> _Task statement_: Go through the listing below and return each line that includes "weight".

> _Information supplied_:
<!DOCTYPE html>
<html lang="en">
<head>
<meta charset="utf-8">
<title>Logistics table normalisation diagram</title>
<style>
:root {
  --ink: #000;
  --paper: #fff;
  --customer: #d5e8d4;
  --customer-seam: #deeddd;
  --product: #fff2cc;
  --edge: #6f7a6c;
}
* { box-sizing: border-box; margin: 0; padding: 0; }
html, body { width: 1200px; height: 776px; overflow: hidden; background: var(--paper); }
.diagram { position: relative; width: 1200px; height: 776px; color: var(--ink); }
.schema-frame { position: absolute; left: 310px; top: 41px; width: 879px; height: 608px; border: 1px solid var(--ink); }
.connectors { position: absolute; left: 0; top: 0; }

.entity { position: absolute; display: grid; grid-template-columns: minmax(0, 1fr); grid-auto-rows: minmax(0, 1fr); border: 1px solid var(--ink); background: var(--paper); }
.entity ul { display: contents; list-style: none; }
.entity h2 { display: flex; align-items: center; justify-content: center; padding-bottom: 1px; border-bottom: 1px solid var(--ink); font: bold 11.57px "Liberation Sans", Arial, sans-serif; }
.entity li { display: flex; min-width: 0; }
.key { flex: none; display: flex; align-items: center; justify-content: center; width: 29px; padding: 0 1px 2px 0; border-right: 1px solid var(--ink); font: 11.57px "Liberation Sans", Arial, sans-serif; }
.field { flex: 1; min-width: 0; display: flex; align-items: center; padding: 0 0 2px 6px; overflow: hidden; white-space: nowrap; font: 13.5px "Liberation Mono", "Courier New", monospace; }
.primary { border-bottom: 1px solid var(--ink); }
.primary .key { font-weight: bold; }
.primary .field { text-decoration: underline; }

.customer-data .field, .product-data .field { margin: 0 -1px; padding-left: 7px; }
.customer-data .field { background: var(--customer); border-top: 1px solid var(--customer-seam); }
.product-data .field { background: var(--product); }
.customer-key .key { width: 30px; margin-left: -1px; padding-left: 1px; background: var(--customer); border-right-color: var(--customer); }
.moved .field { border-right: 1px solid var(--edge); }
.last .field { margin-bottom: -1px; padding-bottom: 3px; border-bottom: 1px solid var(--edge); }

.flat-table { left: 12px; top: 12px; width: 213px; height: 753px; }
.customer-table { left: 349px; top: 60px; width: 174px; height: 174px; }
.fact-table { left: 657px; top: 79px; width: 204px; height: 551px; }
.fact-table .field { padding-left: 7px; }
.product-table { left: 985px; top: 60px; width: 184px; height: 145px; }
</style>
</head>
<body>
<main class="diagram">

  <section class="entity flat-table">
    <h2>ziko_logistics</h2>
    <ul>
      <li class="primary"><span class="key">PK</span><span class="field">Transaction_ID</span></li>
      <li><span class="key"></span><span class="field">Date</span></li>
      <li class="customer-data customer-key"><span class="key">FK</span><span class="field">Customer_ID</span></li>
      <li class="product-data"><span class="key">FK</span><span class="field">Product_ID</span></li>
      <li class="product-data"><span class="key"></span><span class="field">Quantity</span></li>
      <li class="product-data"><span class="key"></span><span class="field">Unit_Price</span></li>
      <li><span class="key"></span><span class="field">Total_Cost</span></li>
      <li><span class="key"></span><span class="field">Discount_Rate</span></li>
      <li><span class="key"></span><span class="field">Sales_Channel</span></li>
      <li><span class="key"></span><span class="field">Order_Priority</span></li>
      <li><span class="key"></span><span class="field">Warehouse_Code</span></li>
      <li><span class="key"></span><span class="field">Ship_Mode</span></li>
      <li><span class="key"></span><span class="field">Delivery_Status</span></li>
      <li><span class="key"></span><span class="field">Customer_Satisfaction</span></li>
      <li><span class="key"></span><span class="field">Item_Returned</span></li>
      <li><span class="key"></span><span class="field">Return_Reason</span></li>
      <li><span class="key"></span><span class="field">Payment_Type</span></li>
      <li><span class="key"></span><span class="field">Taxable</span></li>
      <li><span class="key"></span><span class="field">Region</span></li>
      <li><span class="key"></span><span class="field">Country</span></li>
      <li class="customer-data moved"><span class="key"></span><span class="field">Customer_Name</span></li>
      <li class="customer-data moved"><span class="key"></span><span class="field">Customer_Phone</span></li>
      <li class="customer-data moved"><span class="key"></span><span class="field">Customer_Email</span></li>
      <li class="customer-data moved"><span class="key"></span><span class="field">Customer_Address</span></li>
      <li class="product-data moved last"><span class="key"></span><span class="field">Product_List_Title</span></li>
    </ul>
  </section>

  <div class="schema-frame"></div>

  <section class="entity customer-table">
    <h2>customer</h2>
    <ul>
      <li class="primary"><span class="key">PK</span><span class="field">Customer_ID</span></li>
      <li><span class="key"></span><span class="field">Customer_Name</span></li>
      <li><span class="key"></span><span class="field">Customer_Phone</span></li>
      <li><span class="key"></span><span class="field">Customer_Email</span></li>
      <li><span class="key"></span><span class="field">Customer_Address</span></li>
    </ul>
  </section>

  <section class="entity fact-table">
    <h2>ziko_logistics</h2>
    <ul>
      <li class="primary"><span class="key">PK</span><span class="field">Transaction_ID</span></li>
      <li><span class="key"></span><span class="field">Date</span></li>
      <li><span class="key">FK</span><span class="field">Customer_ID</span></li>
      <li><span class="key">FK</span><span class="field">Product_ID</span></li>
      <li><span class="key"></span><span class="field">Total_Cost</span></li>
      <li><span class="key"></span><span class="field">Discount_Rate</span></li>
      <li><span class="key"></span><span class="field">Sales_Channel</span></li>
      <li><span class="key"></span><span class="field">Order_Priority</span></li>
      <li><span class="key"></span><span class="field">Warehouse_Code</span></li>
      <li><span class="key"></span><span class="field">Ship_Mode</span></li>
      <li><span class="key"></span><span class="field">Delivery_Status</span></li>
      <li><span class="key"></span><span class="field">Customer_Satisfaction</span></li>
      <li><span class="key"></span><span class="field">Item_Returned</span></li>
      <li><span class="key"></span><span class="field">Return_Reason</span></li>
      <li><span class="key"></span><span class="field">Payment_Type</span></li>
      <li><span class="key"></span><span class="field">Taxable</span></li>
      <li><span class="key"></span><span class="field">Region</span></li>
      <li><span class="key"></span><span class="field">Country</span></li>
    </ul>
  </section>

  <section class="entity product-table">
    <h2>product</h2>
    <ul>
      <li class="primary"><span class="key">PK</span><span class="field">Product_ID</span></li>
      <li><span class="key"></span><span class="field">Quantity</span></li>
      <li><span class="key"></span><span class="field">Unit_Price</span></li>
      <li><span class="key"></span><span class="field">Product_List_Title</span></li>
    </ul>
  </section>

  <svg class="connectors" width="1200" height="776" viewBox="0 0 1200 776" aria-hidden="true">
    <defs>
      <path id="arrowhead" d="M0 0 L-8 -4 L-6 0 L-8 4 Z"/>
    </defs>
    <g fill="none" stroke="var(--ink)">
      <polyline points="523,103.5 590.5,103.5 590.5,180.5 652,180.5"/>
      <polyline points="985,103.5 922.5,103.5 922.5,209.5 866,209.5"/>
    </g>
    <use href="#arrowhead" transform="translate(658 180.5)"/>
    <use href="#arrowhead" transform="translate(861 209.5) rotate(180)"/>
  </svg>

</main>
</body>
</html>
--
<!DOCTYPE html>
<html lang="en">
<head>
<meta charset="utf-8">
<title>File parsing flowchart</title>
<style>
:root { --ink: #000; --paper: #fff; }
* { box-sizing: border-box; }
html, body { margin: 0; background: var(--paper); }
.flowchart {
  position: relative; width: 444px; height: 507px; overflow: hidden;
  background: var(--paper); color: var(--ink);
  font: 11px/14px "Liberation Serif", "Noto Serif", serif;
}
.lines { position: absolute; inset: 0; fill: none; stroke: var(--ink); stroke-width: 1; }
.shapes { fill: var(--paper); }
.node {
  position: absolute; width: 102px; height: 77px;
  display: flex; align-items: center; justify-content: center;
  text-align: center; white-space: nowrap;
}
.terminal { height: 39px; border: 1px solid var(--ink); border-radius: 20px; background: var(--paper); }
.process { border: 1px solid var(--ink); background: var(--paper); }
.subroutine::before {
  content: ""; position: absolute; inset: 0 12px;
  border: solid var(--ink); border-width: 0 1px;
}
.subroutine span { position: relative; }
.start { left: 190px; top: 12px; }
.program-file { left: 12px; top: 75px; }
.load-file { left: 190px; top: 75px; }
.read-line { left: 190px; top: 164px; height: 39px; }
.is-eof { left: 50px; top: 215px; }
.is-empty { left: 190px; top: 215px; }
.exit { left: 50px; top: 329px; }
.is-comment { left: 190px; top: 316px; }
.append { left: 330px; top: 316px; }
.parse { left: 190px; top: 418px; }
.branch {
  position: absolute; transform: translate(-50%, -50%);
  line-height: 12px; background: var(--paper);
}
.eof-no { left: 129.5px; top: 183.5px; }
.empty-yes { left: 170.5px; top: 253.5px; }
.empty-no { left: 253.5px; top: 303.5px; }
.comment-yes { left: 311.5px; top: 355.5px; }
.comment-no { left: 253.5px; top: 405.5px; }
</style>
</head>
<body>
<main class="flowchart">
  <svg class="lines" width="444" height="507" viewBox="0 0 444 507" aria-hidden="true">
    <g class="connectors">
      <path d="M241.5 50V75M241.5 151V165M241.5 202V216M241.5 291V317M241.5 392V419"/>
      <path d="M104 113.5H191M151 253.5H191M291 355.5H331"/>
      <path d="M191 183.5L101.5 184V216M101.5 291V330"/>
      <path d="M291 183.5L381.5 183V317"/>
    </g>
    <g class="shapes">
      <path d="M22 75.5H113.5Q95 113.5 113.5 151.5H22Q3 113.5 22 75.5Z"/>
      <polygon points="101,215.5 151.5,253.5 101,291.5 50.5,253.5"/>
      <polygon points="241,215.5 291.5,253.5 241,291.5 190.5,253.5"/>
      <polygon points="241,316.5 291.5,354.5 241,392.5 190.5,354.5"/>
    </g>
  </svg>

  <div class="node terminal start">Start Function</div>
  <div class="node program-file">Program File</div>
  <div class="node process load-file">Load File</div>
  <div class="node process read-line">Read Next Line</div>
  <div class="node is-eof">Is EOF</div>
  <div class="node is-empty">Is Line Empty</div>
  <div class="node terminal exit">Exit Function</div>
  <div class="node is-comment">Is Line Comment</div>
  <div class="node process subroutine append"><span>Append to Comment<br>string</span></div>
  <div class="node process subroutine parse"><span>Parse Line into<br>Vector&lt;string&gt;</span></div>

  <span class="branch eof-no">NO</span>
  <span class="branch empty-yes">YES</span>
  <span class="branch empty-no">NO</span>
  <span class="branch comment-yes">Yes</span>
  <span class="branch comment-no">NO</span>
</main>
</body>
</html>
==
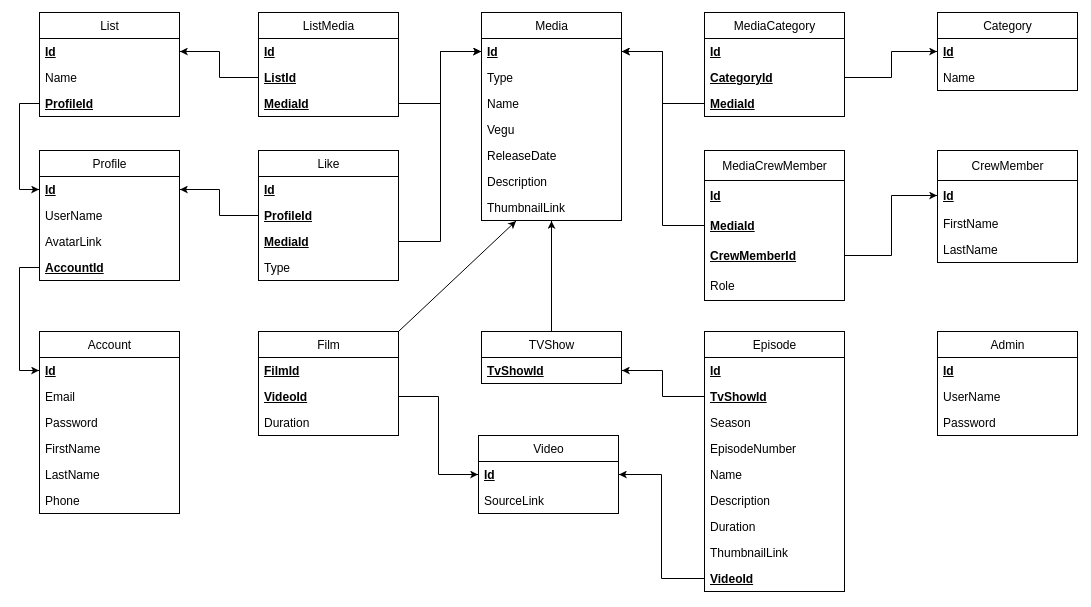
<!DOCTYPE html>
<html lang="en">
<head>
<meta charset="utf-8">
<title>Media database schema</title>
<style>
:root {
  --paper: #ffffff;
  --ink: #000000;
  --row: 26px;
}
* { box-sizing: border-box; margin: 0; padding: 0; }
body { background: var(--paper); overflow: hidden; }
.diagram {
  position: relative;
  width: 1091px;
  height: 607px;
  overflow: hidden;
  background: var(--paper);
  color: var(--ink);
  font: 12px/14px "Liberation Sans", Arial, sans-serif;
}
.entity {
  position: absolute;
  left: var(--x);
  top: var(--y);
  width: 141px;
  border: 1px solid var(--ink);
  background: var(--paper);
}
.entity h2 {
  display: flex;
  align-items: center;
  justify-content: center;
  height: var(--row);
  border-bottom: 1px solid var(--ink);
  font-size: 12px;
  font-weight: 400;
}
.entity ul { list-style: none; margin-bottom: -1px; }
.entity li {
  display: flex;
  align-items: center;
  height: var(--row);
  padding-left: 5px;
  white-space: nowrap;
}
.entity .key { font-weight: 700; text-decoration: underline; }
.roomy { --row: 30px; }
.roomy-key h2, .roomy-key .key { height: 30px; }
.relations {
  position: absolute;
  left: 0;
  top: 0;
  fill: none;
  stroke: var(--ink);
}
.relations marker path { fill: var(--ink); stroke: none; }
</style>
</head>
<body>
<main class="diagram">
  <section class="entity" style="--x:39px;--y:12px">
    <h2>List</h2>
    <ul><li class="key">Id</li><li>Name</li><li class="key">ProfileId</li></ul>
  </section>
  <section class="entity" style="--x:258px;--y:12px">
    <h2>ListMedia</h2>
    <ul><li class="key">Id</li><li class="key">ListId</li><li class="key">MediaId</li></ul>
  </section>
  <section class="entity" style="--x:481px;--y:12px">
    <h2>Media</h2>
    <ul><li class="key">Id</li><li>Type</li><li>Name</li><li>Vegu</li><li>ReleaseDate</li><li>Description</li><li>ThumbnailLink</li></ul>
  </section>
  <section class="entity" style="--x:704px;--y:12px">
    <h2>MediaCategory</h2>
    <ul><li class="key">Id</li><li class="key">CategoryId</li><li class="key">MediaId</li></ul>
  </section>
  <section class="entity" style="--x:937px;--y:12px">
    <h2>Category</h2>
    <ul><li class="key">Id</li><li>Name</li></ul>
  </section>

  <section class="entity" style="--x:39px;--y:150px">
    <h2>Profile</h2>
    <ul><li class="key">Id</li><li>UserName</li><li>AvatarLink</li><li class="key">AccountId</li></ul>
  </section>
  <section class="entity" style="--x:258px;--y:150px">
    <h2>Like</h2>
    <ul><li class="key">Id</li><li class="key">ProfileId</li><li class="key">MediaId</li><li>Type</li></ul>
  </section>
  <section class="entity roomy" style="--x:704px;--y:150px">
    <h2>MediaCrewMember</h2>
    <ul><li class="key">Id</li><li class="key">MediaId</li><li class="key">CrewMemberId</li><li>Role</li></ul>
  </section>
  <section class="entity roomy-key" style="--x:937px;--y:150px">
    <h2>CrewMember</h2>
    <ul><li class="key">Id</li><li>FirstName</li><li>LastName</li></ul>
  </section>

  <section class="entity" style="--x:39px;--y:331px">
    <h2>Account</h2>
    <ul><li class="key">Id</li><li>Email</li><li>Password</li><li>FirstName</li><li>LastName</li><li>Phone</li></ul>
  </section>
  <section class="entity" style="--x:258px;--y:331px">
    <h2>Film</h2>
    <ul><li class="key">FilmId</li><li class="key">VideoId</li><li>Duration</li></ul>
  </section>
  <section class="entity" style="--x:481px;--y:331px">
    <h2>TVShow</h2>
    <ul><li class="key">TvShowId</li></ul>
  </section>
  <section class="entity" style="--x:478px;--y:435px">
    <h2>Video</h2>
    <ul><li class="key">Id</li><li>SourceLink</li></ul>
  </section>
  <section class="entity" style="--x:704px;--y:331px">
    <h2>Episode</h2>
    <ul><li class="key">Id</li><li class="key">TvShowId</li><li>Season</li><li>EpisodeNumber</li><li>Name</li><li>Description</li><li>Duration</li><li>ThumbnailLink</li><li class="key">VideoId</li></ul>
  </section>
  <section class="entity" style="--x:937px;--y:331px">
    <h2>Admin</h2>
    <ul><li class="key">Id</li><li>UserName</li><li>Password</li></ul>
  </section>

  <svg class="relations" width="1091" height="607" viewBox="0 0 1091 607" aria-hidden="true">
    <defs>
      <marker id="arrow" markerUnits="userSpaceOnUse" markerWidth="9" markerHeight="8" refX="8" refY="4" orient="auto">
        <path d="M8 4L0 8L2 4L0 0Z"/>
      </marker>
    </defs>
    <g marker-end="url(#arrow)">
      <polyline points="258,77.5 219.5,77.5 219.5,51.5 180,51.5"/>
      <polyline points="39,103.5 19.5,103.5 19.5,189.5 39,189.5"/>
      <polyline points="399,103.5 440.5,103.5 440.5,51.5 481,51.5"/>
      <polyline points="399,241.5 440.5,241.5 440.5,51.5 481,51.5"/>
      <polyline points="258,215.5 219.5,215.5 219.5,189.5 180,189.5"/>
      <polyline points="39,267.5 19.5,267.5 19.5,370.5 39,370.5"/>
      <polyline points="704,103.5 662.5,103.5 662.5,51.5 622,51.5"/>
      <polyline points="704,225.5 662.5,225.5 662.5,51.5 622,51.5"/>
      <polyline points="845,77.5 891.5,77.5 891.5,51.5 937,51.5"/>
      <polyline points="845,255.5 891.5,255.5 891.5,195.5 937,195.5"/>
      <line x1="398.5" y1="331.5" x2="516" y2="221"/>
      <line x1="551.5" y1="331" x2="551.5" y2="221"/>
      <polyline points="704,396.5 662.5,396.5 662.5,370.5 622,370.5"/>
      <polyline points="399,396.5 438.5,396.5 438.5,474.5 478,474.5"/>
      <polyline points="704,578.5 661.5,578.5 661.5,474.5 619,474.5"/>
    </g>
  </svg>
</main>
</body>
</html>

> _Response to this exercise_:
.primary .key { font-weight: bold; }
  font-weight: 400;
.entity .key { font-weight: 700; text-decoration: underline; }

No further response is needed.